There’s plenty to enjoy in part two of The Hobbit trilogy

He can smell you, Bilbo.

He can smell you, Bilbo.

The Hobbit: The Desolation of Smaug
Starring Ian McKellen and Martin Freeman. Directed by Peter Jackson. Cinemark 14, Feather River Cinemas and Paradise Cinema 7. Rated PG-13.
Rated 3.0

I have to cop that I’m not a big fan of director Peter Jackson’s current approach to narrative: the stretching of a single story arc over the course of three winters. Especially since the lean narrative of J.R.R. Tolkien’s book The Hobbit could have comfortably fit into a three-hour movie. But that’s neither here, there, nor back again. I’m not the target demographic. But I used to be, way back when.

Regardless, gauging from the whoops and cheers from the kids during the showing I attended, Jackson nails it satisfactorily in The Hobbit: The Desolation of Smaug, the second part of his three-part film adaptation of the book.

And it’s not as though I didn’t enjoy it myself—the vistas were perfectly lovely to look at in a way that evoked the fantasy paintings of old Brothers Hildebrandt book covers; the action is properly fast, furious and heroic. Plus the icky romantic stuff (which I don’t recall from 40 years ago, when I last read the book) doesn’t take up too much of the 161 minutes of running time.

Admittedly, the nearly three hours of movie doesn’t seem that long. The action picks up from where we left off with Gandolf (Ian McKellen), Bilbo (Martin Freeman) and the dwarf posse setting off to the evil woods of Mirkwood and a confrontation with the foul dragon Smaug (deliciously voiced by Benedict Cumberbatch) in the hall of the former mountain king. But first they have to confront giant spiders, rampaging orcs and cranky elves before barrel-riding on down into the degraded village of Laketown.

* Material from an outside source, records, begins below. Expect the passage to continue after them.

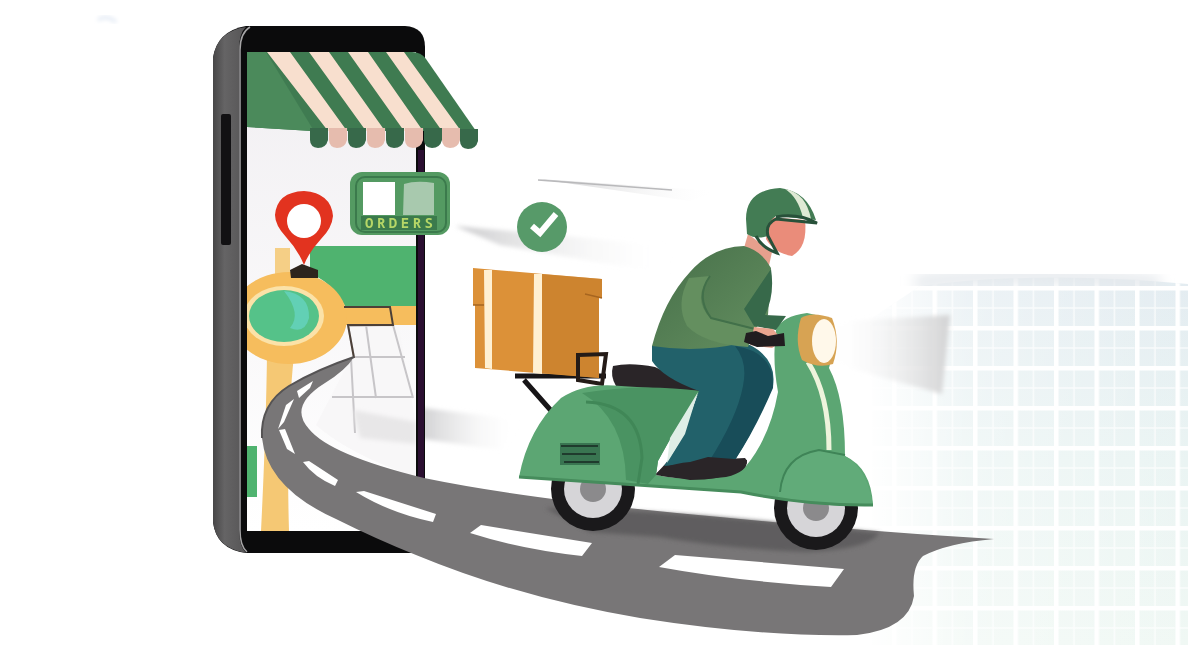
<!DOCTYPE html>
<html lang="en">
<head>
<meta charset="utf-8">
<title>Scooter delivery illustration</title>
<style>
:root{
  --paper:#fff; --ink:#0b0b0c; --phone-side:#5d5c5d; --road:#787677; --road-shade:#5f5d5e;
  --green:#5ca673; --green-dark:#3f7b51; --green-deep:#37694a; --jumper:#557f55; --map-green:#4fb36f;
  --cream:#f8dfce; --cream-shade:#e6bcae; --amber:#f6bd5d; --box:#dc9138; --box-dark:#c67f2c;
  --pin:#e2331f; --trousers:#22616a; --trousers-dark:#184d59; --skin:#ea8c7a; --seat:#2a2528;
}
html,body{margin:0;height:100%;overflow:hidden;background:var(--paper)}
svg{display:block;width:1200px;height:655px}
.sign-text{font:700 14px "Noto Sans Mono",monospace;fill:#b5d667}
.lane{fill:#fff}
</style>
</head>
<body>
<svg viewBox="0 0 1200 655" role="img" aria-label="A courier on a green scooter rides along a road out of a phone shop">
<defs>
  <linearGradient id="side-shade" x1="0" x2="1"><stop offset="0" stop-color="#474647"/><stop offset=".35" stop-color="#656465"/><stop offset="1" stop-color="#565556"/></linearGradient>
  <linearGradient id="tower-x" x1="0" x2="1"><stop offset="0" stop-color="#fff"/><stop offset=".3" stop-color="#fff" stop-opacity=".35"/><stop offset="1" stop-color="#fff" stop-opacity="0"/></linearGradient>
  <linearGradient id="tower-y" x1="0" y1="0" x2="0" y2="1"><stop offset="0" stop-color="#e3ecf1"/><stop offset=".5" stop-color="#eaf4f3"/><stop offset="1" stop-color="#f0f8f4"/></linearGradient>
  <linearGradient id="streak" x1="0" x2="1"><stop offset="0" stop-color="#cbcbcd"/><stop offset="1" stop-color="#fff" stop-opacity="0"/></linearGradient>
  <linearGradient id="gust" x1="1" x2="0"><stop offset="0" stop-color="#d3d3d4"/><stop offset="1" stop-color="#fff" stop-opacity="0"/></linearGradient>
  <linearGradient id="screen-fill" x1="0" y1="0" x2="0" y2="1"><stop offset="0" stop-color="#f1eff2"/><stop offset="1" stop-color="#fff"/></linearGradient>
  <linearGradient id="jumper-fill" x1="0" x2="1" y2="1"><stop offset="0" stop-color="#466f49"/><stop offset="1" stop-color="#648f60"/></linearGradient>
  <pattern id="windows" width="40.5" height="40" patternUnits="userSpaceOnUse" x="892" y="286"><path d="M0 2H40.5M2 0V40" stroke="#fff" stroke-width="5"/><path d="M20 0V40M0 22H40" stroke="#fff" stroke-width="1.5" opacity=".7"/></pattern>
  <filter id="soft" x="-20%" y="-20%" width="140%" height="140%"><feGaussianBlur stdDeviation="7"/></filter>
  <filter id="slight" x="-20%" y="-40%" width="140%" height="180%"><feGaussianBlur stdDeviation="2"/></filter>
  <clipPath id="screen-clip"><rect x="247" y="52" width="169" height="479"/></clipPath>
  <clipPath id="awning-clip"><path d="M247 52H412Q421 52 426 59L476 131H312L247 127Z"/></clipPath>
  <path id="scallop" d="M0 0H18V12Q16 20 8 20Q0 19 0 12Z"/>
  <g id="wheel"><circle r="42" fill="#1a191b"/><circle r="29" fill="#d6d5d8"/><circle r="13" fill="#8b8a8c"/></g>
</defs>

<g id="backdrop">
  <path d="M98 20Q106 14 116 22" fill="none" stroke="#dfe7f3" stroke-width="3" filter="url(#slight)"/>
  <g id="tower">
    <path d="M872 318L920 286Q1040 270 1188 284V645H872Z" fill="url(#tower-y)"/>
    <path d="M872 318L920 286Q1040 270 1188 284V645H872Z" fill="url(#windows)"/>
    <path d="M866 264H1200V655H866Z" fill="url(#tower-x)"/>
    <path d="M915 283Q1030 268 1160 284" fill="none" stroke="#e4e8ec" stroke-width="14" filter="url(#soft)"/>
  </g>
  <path d="M826 322L950 315L942 394L828 362Z" fill="url(#gust)" filter="url(#slight)"/>
  <g id="speed-lines">
    <path d="M538 179L718 191L690 201Z" fill="url(#streak)"/>
    <path d="M538 180L672 190" stroke="#b9b9bb" stroke-width="1.5"/>
    <path d="M455 226L672 246L668 274L500 245Z" fill="url(#streak)" filter="url(#slight)"/>
    <path d="M416 407L520 420L502 450L416 438Z" fill="url(#streak)" filter="url(#slight)"/>
  </g>
</g>

<g id="phone">
  <path d="M246 26H405Q425 27 425 47V553H246Q216 549 213 522V58Q217 31 246 26Z" fill="var(--ink)"/>
  <path d="M246 27Q217 31 213 58V522Q216 548 246 553Q239 546 239 530V50Q239 33 246 27Z" fill="url(#side-shade)"/>
  <path d="M250 27Q240 33 240 50V530Q240 546 247 552" fill="none" stroke="#a5a4a5" stroke-width="1.5"/>
  <rect x="221" y="114" width="10" height="131" rx="2" fill="#121113"/>
  <rect x="247" y="52" width="169" height="479" fill="url(#screen-fill)"/>
  <path d="M421 150V500" stroke="#2b0f31" stroke-width="6"/>

  <g id="street-map" clip-path="url(#screen-clip)">
    <path d="M310 246H416V306H345Q330 280 310 274Z" fill="var(--map-green)"/>
    <rect x="247" y="446" width="10" height="51" fill="var(--map-green)"/>
    <path d="M339 306H416V325H339Z" fill="var(--amber)"/>
    <path d="M275 248H290V290H275Z" fill="#f5cf86"/>
    <path d="M267 355H294Q286 430 289 531H261Q266 430 267 355Z" fill="#f5c874"/>
    <ellipse cx="289" cy="318" rx="58" ry="46" fill="var(--amber)"/>
    <ellipse cx="284" cy="316" rx="40" ry="30" fill="#fbe2a8"/>
    <ellipse cx="284" cy="316" rx="35" ry="26" fill="#55c289"/>
    <path d="M284 291Q310 294 309 318Q305 334 290 328Q302 314 284 291Z" fill="#62d0b5"/>
    <path d="M349 327H399L416 425V477Q350 455 316 425L351 358Z" fill="#f8f7f8"/>
    <path d="M348 325L354 357H405M349 326L393 325L413 398M366 325L376 398M332 397H412M351 358L355 433" fill="none" stroke="#c7c5c8" stroke-width="2"/>
    <path d="M344 307H390L393 325H348L354 358" fill="none" stroke="#4c4038" stroke-width="2"/>
    <path d="M353 410L416 422V444L360 438Z" fill="#e8e7e8" filter="url(#slight)"/>
  </g>

  <g id="location-pin">
    <path d="M290 270L302 264L318 270V278H291Z" fill="#2d241d"/>
    <path d="M304 265Q298 250 286 237Q275 225 275 215Q277 192 304 191Q331 193 333 216Q332 228 321 239Q309 252 304 265Z" fill="var(--pin)"/>
    <circle cx="304" cy="221" r="17" fill="#fff"/>
  </g>

  <g id="awning">
    <g clip-path="url(#awning-clip)">
      <rect x="240" y="50" width="240" height="84" fill="var(--green-dark)"/>
      <path d="M247 52H266L314 131H247Z" fill="#4b8a5b"/>
      <path d="M266 52H289L346 131H328ZM325 52H347L385 131H366ZM364 52H364ZM325 52H330L366 131ZM365 52H387L423 131H404ZM403 52H422L460 131H442Z" fill="none"/>
      <path d="M266 52H289L346 131H328ZM326 52H346L384 131H366ZM365 52H384L422 131H404ZM403 52H416L460 131H442Z" fill="none"/>
      <path d="M267 52H290L347 131H328ZM309 52H329L385 131H366ZM348 52H368L423 131H404ZM386 52H404L461 131H442Z" fill="var(--cream)"/>
    </g>
    <g fill="var(--green-deep)">
      <use href="#scallop" x="310" y="128"/><use href="#scallop" x="348" y="128"/><use href="#scallop" x="386" y="128"/><use href="#scallop" x="424" y="128"/><use href="#scallop" x="460" y="129"/>
    </g>
    <g fill="var(--cream-shade)">
      <use href="#scallop" x="329" y="128"/><use href="#scallop" x="367" y="128"/><use href="#scallop" x="405" y="128"/><use href="#scallop" x="442" y="128"/>
    </g>
  </g>

  <g id="shop-sign">
    <rect x="350" y="172" width="100" height="63" rx="12" fill="#549a62"/>
    <rect x="356" y="177" width="90" height="55" rx="9" fill="none" stroke="#3b7a4c" stroke-width="2"/>
    <path d="M363 182H395V215H363Z" fill="#fff"/>
    <path d="M404 184Q416 180 434 183V215H403Z" fill="#a8c9ae"/>
    <rect x="361" y="216" width="76" height="14" fill="#3b7a4c"/>
    <text class="sign-text" x="399" y="228" text-anchor="middle" textLength="68">ORDERS</text>
  </g>
</g>

<g id="road">
  <path d="M354 357Q318 369 289 386Q260 404 262 438Q267 488 336 519Q376 539 416 555Q520 598 640 618Q760 637 857 635Q909 629 914 596Q911 567 923 556Q948 543 994 539Q870 532 720 517Q530 500 424 478Q330 455 309 429Q288 406 325 383Q346 370 354 357Z" fill="var(--road)"/>
  <path d="M545 508Q650 510 760 521L880 533Q866 550 806 552Q720 548 660 537L590 532Z" fill="var(--road-shade)" filter="url(#slight)"/>
  <path d="M354 357Q318 369 289 386Q260 404 262 438" fill="none" stroke="#555354" stroke-width="2"/>
  <g id="lane-marks">
    <path class="lane" d="M297 391L313 381L310 388L299 398ZM286 405L294 399L284 422L278 429ZM279 430L285 429L295 454L287 449ZM303 462L309 461L338 480L335 486Q314 477 303 462ZM356 492L364 491L436 514L433 522Q390 513 356 492ZM470 533L481 525L592 543L582 556Q520 549 470 533ZM659 567L675 555L844 569L831 587Q735 581 659 567Z"/>
  </g>
</g>

<g id="check-badge">
  <circle cx="542" cy="227" r="25" fill="#579a69"/>
  <path d="M532 226L540 233L556 214" fill="none" stroke="#fff" stroke-width="6"/>
</g>

<g id="scooter">
  <use href="#wheel" x="593" y="489"/>
  <use href="#wheel" x="816" y="508"/>
  <path id="rack" d="M515 376H606M524 380L554 414" fill="none" stroke="#171517" stroke-width="5"/>
  <g id="parcel">
    <path d="M473 268L602 279V298H599V378L475 368V305H473Z" fill="var(--box)"/>
    <path d="M541 274L602 279V298H599V378L541 373Z" fill="var(--box-dark)" opacity=".65"/>
    <path d="M484 270L492 270V369L485 368ZM534 274H542V374L533 373Z" fill="#fff0d2"/>
    <path d="M473 305H484M585 294L602 298" stroke="#a7651f" stroke-width="1.5"/>
    <path d="M578 355L606 354L602 384L578 380Z" fill="none" stroke="#241b17" stroke-width="4"/>
  </g>
  <path id="seat" d="M613 366Q630 362 655 367L700 388V393Q650 391 616 386Q610 376 613 366Z" fill="var(--seat)"/>
  <g id="bodywork">
    <path d="M776 330Q782 316 807 313L829 318Q836 345 829 368Q845 398 845 456Q871 468 873 505Q810 506 741 492L519 477Q528 429 561 398Q585 382 621 386L700 391Q678 424 658 461L656 475Q706 485 746 466Q770 437 778 392Q772 360 776 330Z" fill="var(--green)"/>
    <path d="M700 391Q678 424 658 461L656 475L648 484L626 480Q625 419 582 393Q640 383 700 391Z" fill="#4a9362"/>
    <path d="M586 402Q640 404 642 458L638 484" fill="none" stroke="#408757" stroke-width="3"/>
    <path d="M778 498Q779 458 819 450Q864 450 873 505Q825 508 778 498Z" fill="#61ab79"/>
    <path d="M780 492Q783 456 819 450L845 455" fill="none" stroke="#3f8457" stroke-width="2"/>
    <path d="M808 362Q829 395 829 450" fill="none" stroke="#eef4dc" stroke-width="5"/>
    <path d="M519 477L741 492Q810 506 873 505" fill="none" stroke="#468c5c" stroke-width="3"/>
    <g id="vent"><rect x="560" y="443" width="40" height="22" fill="#397551"/><path d="M561 446H598M562 454H596M564 462H599" stroke="#1f3b2d" stroke-width="2"/></g>
  </g>
  <path id="floor-mat" d="M656 474L667 462L745 458Q750 462 742 470Q720 480 690 480Z" fill="var(--seat)"/>
  <g id="headlight"><path d="M801 318Q812 311 832 318Q841 341 833 364Q818 369 802 360Q794 341 801 318Z" fill="#d7a353"/><ellipse cx="824" cy="341" rx="12" ry="22" fill="#fff8ea"/></g>
</g>

<g id="courier">
  <path id="legs" d="M652 346Q710 338 750 345Q777 359 773 386Q756 426 735 460L664 466Q686 434 687 423L699 391Q663 378 652 361Z" fill="var(--trousers)"/>
  <path d="M735 346Q775 352 773 388Q755 430 735 460L708 463Q737 418 743 386Q748 362 735 346Z" fill="var(--trousers-dark)"/>
  <path d="M667 463L685 434L689 421L698 392L670 438Z" fill="#dfeee6"/>
  <path id="shoes" d="M656 475Q660 465 690 462L708 457L747 460Q748 472 726 477Q690 482 656 475Z" fill="var(--seat)"/>
  <path id="neck" d="M748 234L772 252L768 270Q753 262 744 248Z" fill="#e7a08d"/>
  <path id="torso" d="M744 246Q712 247 690 272Q664 300 652 346Q698 353 742 343L768 315L771 268Q762 251 744 246Z" fill="url(#jumper-fill)"/>
  <path d="M771 269Q775 295 765 315L786 316L776 330L754 326L744 309Z" fill="var(--green-deep)"/>
  <path id="arm" d="M710 276Q692 298 710 318L755 329L748 347Q704 344 687 326Q675 304 689 278Z" fill="#648f5f"/>
  <path d="M710 276Q695 297 711 318L755 329" fill="none" stroke="#42704a" stroke-width="2"/>
  <path id="hand" d="M754 327L773 329L783 341L772 348L750 345Z" fill="#eaa58f"/>
  <path id="grip" d="M746 333L756 331L768 336L784 333L785 346L757 347L744 342Z" fill="#211d20"/>
  <path id="face" d="M769 217L805 220Q808 247 792 256Q774 253 766 239Z" fill="var(--skin)"/>
  <g id="helmet">
    <path d="M746 219Q746 190 780 188Q807 191 816 220L776 216Q766 222 768 236Q756 240 747 234Z" fill="#437c54"/>
    <path d="M785 189Q806 193 811 219L803 218Q798 197 785 189Z" fill="#dfe9d4"/>
    <path d="M776 217Q798 213 817 223L776 219Q765 224 768 236L777 253Q762 248 756 236" fill="none" stroke="#28513a" stroke-width="3"/>
  </g>
</g>
</svg>
</body>
</html>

As the second entry in the sprawling narrative, it’s mostly setting up the characters who will serve their function in the conclusion next year, but at least Jackson finds a moderately satisfying point at which to leave us cliffhanging.

Jackson (along with his usual co-screenwriters, including special guest Guillermo del Toro) keeps a lot of plates spinning here, padding the source material with additional storylines from Tolkien’s dusty side notes, and he does a competent job. Some of it doesn’t feel entirely necessary, like the expansion of the role of Bard the Bowman’s family life, and the banal Laketown demagogue (Stephen Fry) and his cartoonish minion seem to have stepped directly off the set of the BBC sitcom Blackadder.

And, if you want to be nitpicky, there’s a kind of rushed quality to the practical makeup effects, with sporadic slipping wigs and peeling prosthetics, but it’s not all that distracting during the course of all the bouncing around that the characters are doing.

When Bilbo and crew arrive to confront Smaug, the film settles down into a fine-tuned hum.

Obviously, as an epic, it’s not as subtextually satisfying as the The Lord of the Rings trilogy, because it wasn’t intended to be an epic. But one feels that when this trilogy is completed, it’ll serve nicely as the run-up to Jackson’s true masterwork. All told, it’ll be, what, damn near 20 hours of movie when run together?